=== PROMPT ===
Once the line containing "53C370 34 450" is found in the entries below, reproduce it and every line after it, stopping at and including the line containing "293C294 312 295"; reproduce nothing else, and keep each line exact.

▽

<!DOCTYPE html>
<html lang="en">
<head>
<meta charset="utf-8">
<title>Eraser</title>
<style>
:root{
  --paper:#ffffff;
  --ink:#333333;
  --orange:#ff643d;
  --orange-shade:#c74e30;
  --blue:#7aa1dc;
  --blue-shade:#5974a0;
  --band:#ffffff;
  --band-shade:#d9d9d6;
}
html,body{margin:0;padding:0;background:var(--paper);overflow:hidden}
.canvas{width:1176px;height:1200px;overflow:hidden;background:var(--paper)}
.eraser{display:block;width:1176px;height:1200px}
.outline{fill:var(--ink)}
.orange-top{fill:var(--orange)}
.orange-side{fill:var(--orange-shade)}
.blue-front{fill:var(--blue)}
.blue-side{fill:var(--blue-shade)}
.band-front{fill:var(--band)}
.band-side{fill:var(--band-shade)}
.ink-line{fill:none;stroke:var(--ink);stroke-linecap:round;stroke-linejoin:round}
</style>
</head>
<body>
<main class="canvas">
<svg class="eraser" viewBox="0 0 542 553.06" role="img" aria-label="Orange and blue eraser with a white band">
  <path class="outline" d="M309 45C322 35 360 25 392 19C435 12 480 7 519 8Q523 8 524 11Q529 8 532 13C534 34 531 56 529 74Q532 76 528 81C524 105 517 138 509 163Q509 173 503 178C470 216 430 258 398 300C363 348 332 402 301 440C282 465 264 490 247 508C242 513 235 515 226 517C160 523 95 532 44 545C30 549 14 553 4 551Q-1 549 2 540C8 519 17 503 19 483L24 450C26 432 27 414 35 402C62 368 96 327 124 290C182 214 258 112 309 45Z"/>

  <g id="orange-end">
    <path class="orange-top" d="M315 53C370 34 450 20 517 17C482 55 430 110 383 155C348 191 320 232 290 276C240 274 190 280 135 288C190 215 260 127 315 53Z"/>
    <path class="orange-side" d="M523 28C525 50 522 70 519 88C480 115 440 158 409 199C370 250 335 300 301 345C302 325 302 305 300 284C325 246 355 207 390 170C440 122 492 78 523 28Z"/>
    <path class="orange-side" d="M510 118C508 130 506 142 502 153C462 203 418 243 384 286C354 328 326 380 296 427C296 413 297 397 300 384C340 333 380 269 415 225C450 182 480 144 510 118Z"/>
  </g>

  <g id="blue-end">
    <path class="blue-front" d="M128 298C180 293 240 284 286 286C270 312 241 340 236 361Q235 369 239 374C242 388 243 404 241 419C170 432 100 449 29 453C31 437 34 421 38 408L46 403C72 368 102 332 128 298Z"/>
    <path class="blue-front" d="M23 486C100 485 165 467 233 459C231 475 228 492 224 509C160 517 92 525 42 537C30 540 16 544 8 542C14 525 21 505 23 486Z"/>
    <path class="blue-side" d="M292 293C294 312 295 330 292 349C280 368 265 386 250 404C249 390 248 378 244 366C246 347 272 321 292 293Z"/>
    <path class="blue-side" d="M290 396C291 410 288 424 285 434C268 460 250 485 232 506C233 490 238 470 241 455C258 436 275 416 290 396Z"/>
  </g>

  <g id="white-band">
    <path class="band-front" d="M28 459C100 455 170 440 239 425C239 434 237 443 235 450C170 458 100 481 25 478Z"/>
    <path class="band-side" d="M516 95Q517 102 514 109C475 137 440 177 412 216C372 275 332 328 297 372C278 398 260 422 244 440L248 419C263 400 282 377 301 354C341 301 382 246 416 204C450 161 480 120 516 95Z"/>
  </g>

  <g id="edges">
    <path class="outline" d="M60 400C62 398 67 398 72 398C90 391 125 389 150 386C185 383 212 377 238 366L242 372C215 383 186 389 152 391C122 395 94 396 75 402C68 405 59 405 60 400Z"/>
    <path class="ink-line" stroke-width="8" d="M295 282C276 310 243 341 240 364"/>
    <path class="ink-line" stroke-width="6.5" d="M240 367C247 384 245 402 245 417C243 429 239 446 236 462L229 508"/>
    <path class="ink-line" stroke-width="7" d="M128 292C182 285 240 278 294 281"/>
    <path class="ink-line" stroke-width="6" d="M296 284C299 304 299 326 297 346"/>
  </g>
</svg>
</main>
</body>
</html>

△

=== REPLY TO THE EXERCISE ===
    <path class="orange-top" d="M315 53C370 34 450 20 517 17C482 55 430 110 383 155C348 191 320 232 290 276C240 274 190 280 135 288C190 215 260 127 315 53Z"/>
    <path class="orange-side" d="M523 28C525 50 522 70 519 88C480 115 440 158 409 199C370 250 335 300 301 345C302 325 302 305 300 284C325 246 355 207 390 170C440 122 492 78 523 28Z"/>
    <path class="orange-side" d="M510 118C508 130 506 142 502 153C462 203 418 243 384 286C354 328 326 380 296 427C296 413 297 397 300 384C340 333 380 269 415 225C450 182 480 144 510 118Z"/>
  </g>

  <g id="blue-end">
    <path class="blue-front" d="M128 298C180 293 240 284 286 286C270 312 241 340 236 361Q235 369 239 374C242 388 243 404 241 419C170 432 100 449 29 453C31 437 34 421 38 408L46 403C72 368 102 332 128 298Z"/>
    <path class="blue-front" d="M23 486C100 485 165 467 233 459C231 475 228 492 224 509C160 517 92 525 42 537C30 540 16 544 8 542C14 525 21 505 23 486Z"/>
    <path class="blue-side" d="M292 293C294 312 295 330 292 349C280 368 265 386 250 404C249 390 248 378 244 366C246 347 272 321 292 293Z"/>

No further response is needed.